This book happened to me. And I’m hopeful that nothing of consequence will come from it.
I resisted posting this image of the interconnection of characters – and chapters – from Jennifer Eagn’s *A Visit From the Goon Squad* because part of what makes the book SO GOOD is its use of form – chapters narrated by different characters, at different points in time, who are all, loosely connected to one another through this odd web – to mirror how we (or me, at least) experience social life and memory. My experience of friendship, family and connection is one of loose recollection that ‘oh yes, I was at a party with so-and-so once’ or ‘I remember you from where exactly?’ but also that there are people who weave in and out of our lives with varying degrees of impact – some who spend short periods and leave (as they say) lasting impressions. And so I don’t want this image because it makes it easier to remember who everyone is and how they are connected than they have any right to be: our memory of these characters *should be* scattered and fragmented and pieced together with glimmers, because that’s how we go about remember people (again, I might be speaking for my own failing memory here).

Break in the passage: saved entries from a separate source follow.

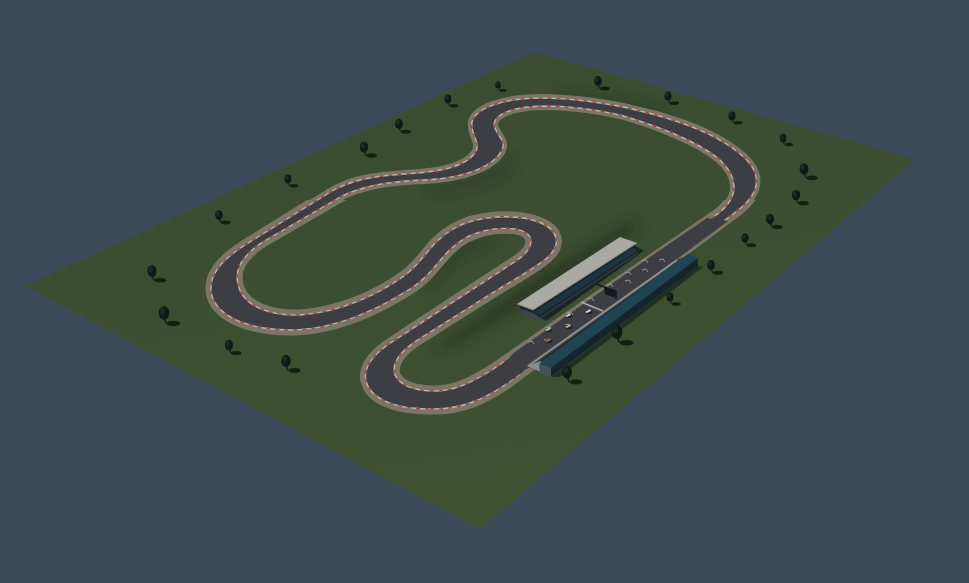
<!DOCTYPE html>
<html lang="en">
<head>
<meta charset="utf-8">
<title>Race circuit</title>
<style>
:root {
  --sky: #3a4a59;
  --grass: #3c4f31;
  --verge: #7b7565;
  --asphalt: #3d3e43;
  --kerb-white: #b9b5b0;
  --kerb-red: #9a4a40;
  --roof: #a9aaa4;
  --pit-roof: #1f4454;
  --pit-side: #14252e;
  --shade: #1b2427;
  --tree: #0d1a15;
  --tree-lit: #1a2b20;
  --tree-shadow: #14200f;
}
html, body { margin: 0; height: 100%; overflow: hidden; background: var(--sky); }
svg { display: block; width: 969px; height: 583px; }
.verge { fill: none; stroke: var(--verge); stroke-width: 11; }
.verge-far { stroke-width: 8; }
.asphalt { fill: var(--asphalt); fill-rule: evenodd; }
.kerb { fill: none; stroke: var(--kerb-white); stroke-width: 1.4; }
.kerb-dash { fill: none; stroke: var(--kerb-red); stroke-width: 1.5; stroke-dasharray: 4 5; }
.marking { fill: none; stroke: #96979a; stroke-width: 1; }
</style>
</head>
<body>
<svg viewBox="0 0 969 583" role="img" aria-label="Race circuit on a green field with grandstand, pit building and trees">
  <defs>
    <linearGradient id="grass-light" x1="0" y1="0" x2="0.3" y2="1">
      <stop offset="0" stop-color="#3a4d31"/>
      <stop offset="0.5" stop-color="#3b4e31"/>
      <stop offset="1" stop-color="#3f5131"/>
    </linearGradient>
    <filter id="soft" x="-30%" y="-30%" width="160%" height="160%"><feGaussianBlur stdDeviation="6"/></filter>
    <clipPath id="far-half"><rect width="969" height="200"/></clipPath>
    <clipPath id="near-half"><rect y="200" width="969" height="383"/></clipPath>

    <path id="track" d="M430 409C465 410 488 396 505 385L737 211C762 192 763 172 739 153C716 134 678 120 640 111C610 103 570 98 540 98C502 98 475 109 472 122C470 135 482 143 475 153C465 167 440 172 405 174C370 176 350 181 332 191L245 245C220 261 207 277 212 296C219 318 252 331 296 330C338 328 380 308 410 289C436 273 441 251 467 237C490 226 523 225 530 237C534 247 524 256 513 263L395 340C371 355 363 368 366 381C371 400 397 409 430 409Z
      M430 391C455 392 472 382 492 370L719 213C740 196 738 176 719 159C697 141 655 125 620 115C590 108 560 106 540 106C513 107 495 114 494 124C494 133 507 140 502 150C495 165 468 178 425 180C385 181 360 187 342 196L261 243C241 257 233 271 239 288C246 308 273 316 300 315C342 312 379 294 404 276C424 262 429 243 453 229C477 215 518 213 541 223C559 231 561 245 548 257C537 267 517 278 497 290L416 341C397 354 392 366 395 375C400 386 413 390 430 391Z"/>

    <g id="tree">
      <ellipse cx="9" cy="10" rx="6.5" ry="2.6" fill="var(--tree-shadow)"/>
      <path d="M0 3L2 10" stroke="#1d1d16" stroke-width="1.5"/>
      <ellipse rx="5" ry="6.5" fill="var(--tree)"/>
      <ellipse cx="-1.5" cy="-2" rx="2.5" ry="3.5" fill="var(--tree-lit)"/>
    </g>
    <g id="car">
      <ellipse cx="1" cy="1" rx="3.5" ry="2" fill="#202226"/>
      <path d="M-3 1L2 -2L3 0L-1 2Z" fill="currentColor"/>
    </g>
    <path id="grid-slot" class="marking" d="M-3 -1L1 -2L3 1"/>
  </defs>

  <rect id="sky" width="969" height="583" fill="var(--sky)"/>
  <polygon id="field" points="25,286 528,55 537,53 916,159 480,529" fill="url(#grass-light)"/>

  <g id="terrain-shading" filter="url(#soft)" fill="#23331f">
    <path d="M432 350L540 275L630 220L640 226L545 295L450 348Z" opacity="0.65"/>
    <path d="M430 187Q485 180 512 158L508 172Q475 192 430 192Z" opacity="0.5"/>
    <path d="M420 275Q450 238 490 236L500 242Q455 255 430 287Z" opacity="0.4"/>
    <path d="M560 92Q630 98 672 114L650 118Q600 98 560 100Z" opacity="0.5"/>
  </g>

  <g id="circuit">
    <use href="#track" class="verge" clip-path="url(#near-half)"/>
    <use href="#track" class="verge verge-far" clip-path="url(#far-half)"/>
    <use href="#track" class="asphalt"/>
    <use href="#track" class="kerb"/>
    <use href="#track" class="kerb-dash"/>
  </g>

  <g id="start-straight">
    <polygon points="488,378 515,352 650,257 707,218 728,221 677,259 527,369 507,383" fill="var(--asphalt)"/>
    <path d="M581 302L603 311" stroke="#aaaaa7" stroke-width="1.6"/>
    <g>
      <use href="#grid-slot" x="531" y="343"/>
      <use href="#grid-slot" x="547" y="341"/>
      <use href="#grid-slot" x="549" y="329"/>
      <use href="#grid-slot" x="568" y="326"/>
      <use href="#grid-slot" x="570" y="314"/>
      <use href="#grid-slot" x="591" y="300"/>
      <use href="#grid-slot" x="610" y="286"/>
      <use href="#grid-slot" x="628" y="282"/>
      <use href="#grid-slot" x="628" y="274"/>
      <use href="#grid-slot" x="645" y="271"/>
      <use href="#grid-slot" x="645" y="262"/>
      <use href="#grid-slot" x="662" y="261"/>
    </g>
    <g>
      <use href="#car" x="548" y="329" color="#aeb8c0"/>
      <use href="#car" x="548" y="340" color="#b4643c"/>
      <use href="#car" x="568" y="315" color="#c9ccd0"/>
      <use href="#car" x="568" y="326" color="#b9ad78"/>
      <use href="#car" x="588" y="311" color="#d1d3d2"/>
    </g>
    <g id="gantry">
      <path d="M590 282L616 291V299M590 282V288" fill="none" stroke="#171b1f" stroke-width="1.6"/>
      <polygon points="604,287 616,291 616,298 605,294" fill="#14181c"/>
    </g>
  </g>

  <g id="grandstand">
    <polygon points="520,306 533,310 634,245 644,251 546,321 538,319 522,313" fill="var(--shade)"/>
    <polygon points="534,312 633,248 637,251 540,315" fill="#1d3540"/>
    <polygon points="521,309 533,313 546,321 538,320 522,314" fill="#3b4650"/>
    <path d="M540 318L638 253" stroke="#2c3a3f" stroke-width="1.5"/>
    <polygon points="517,304 620,237 637,243 533,310" fill="var(--roof)"/>
    <path d="M517 304L533 310L637 243" fill="none" stroke="#85867f" stroke-width="1"/>
  </g>

  <g id="pit-complex">
    <polygon points="527,367 677,259 690,256 545,371" fill="#43464a"/>
    <path d="M528 366L677 260" stroke="#8d908d" stroke-width="2"/>
    <path d="M531 368L680 261" stroke="#22282b" stroke-width="1.6"/>
    <polygon points="527,366 541,361 541,372" fill="#8b8d8a"/>
    <polygon points="552,377 698,266 703,267 560,377" fill="#20301f"/>
    <polygon points="539,364 688,254 698,258 551,368" fill="var(--pit-roof)"/>
    <polygon points="551,368 698,258 698,266 551,377" fill="var(--pit-side)"/>
    <polygon points="539,364 551,368 551,377 540,373" fill="#47515b"/>
  </g>

  <g id="trees">
    <use href="#tree" transform="translate(498 85) scale(.55)"/>
    <use href="#tree" transform="translate(448 99) scale(.68)"/>
    <use href="#tree" transform="translate(399 124) scale(.78)"/>
    <use href="#tree" transform="translate(364 147) scale(.85)"/>
    <use href="#tree" transform="translate(288 179) scale(.68)"/>
    <use href="#tree" transform="translate(219 215) scale(.75)"/>
    <use href="#tree" transform="translate(152 271) scale(.92)"/>
    <use href="#tree" transform="translate(164 313) scale(1.05)"/>
    <use href="#tree" transform="translate(229 345) scale(.8)"/>
    <use href="#tree" transform="translate(286 361) scale(.95)"/>
    <use href="#tree" transform="translate(598 81) scale(.76)"/>
    <use href="#tree" transform="translate(668 96) scale(.72)"/>
    <use href="#tree" transform="translate(732 116) scale(.68)"/>
    <use href="#tree" transform="translate(783 138) scale(.65)"/>
    <use href="#tree" transform="translate(804 169) scale(.88)"/>
    <use href="#tree" transform="translate(796 195) scale(.82)"/>
    <use href="#tree" transform="translate(770 219) scale(.8)"/>
    <use href="#tree" transform="translate(745 238) scale(.72)"/>
    <use href="#tree" transform="translate(711 265) scale(.78)"/>
    <use href="#tree" transform="translate(670 297) scale(.7)"/>
    <use href="#tree" transform="translate(617 332) scale(1.08)"/>
    <use href="#tree" transform="translate(567 372) scale(1)"/>
  </g>
</svg>
</body>
</html>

So too the brilliance of the passage of time in these layered and asynchronous chapters. Midway through the first chapter I had a horrifying thought that perhaps I had started reading a short story collection (the record is quite clear on how I feel about short stories) because the plotting was so dense, the characters so rich and the evocative images, well, evocative. When I realized in the second chapter that no, perhaps these were *linked* short stories, and then as the thematic resonances and character repetitions continued I decided that I was, in fact, reading a novel, what became clear – through the muddy plot and disappearing/reappearing characters – is that our lives and our memories function in much the same way: we have crystallized memories that appear ‘out of time’ but that feel full and colourful, and then there are long blanks of no connection or seeming non-event. What we recollect – the sensational, the exceptional *and* the utterly banal – stays with us for reasons unclear (to me), but stays with us all the same in these sharp moments so beautifully and expertly captured by Egan.
I have nothing but praise for this incredible novel that so beautifully weaves characters together. I loved the questions it raises about what we decide to make of our lives, how we go about making decisions, overcoming grief, regret and our own impetus for self-destruction, how we decide to create *anything* in a world so bent toward massification, how we believe in the possibility of unique individuality in an era that simultaneously promises and scorns such a chance. It is a beautiful novel full of reasonable hope that we might do well with the little, parcelled time we have and that we might impress our lives and our singularity on those around us.
I realize I’ve made it sound overly optimistic or some kind of “audacity of hope” sort of thing. It’s not that. It doesn’t ignore or gloss the failures, the inadequacies, the regrets, but it also doesn’t *dwell* in these spaces, or declare these states to be the de facto position for humanity. It asks whether we might do something different (if not something more) with the little time we’re allotted.
So read it, okay?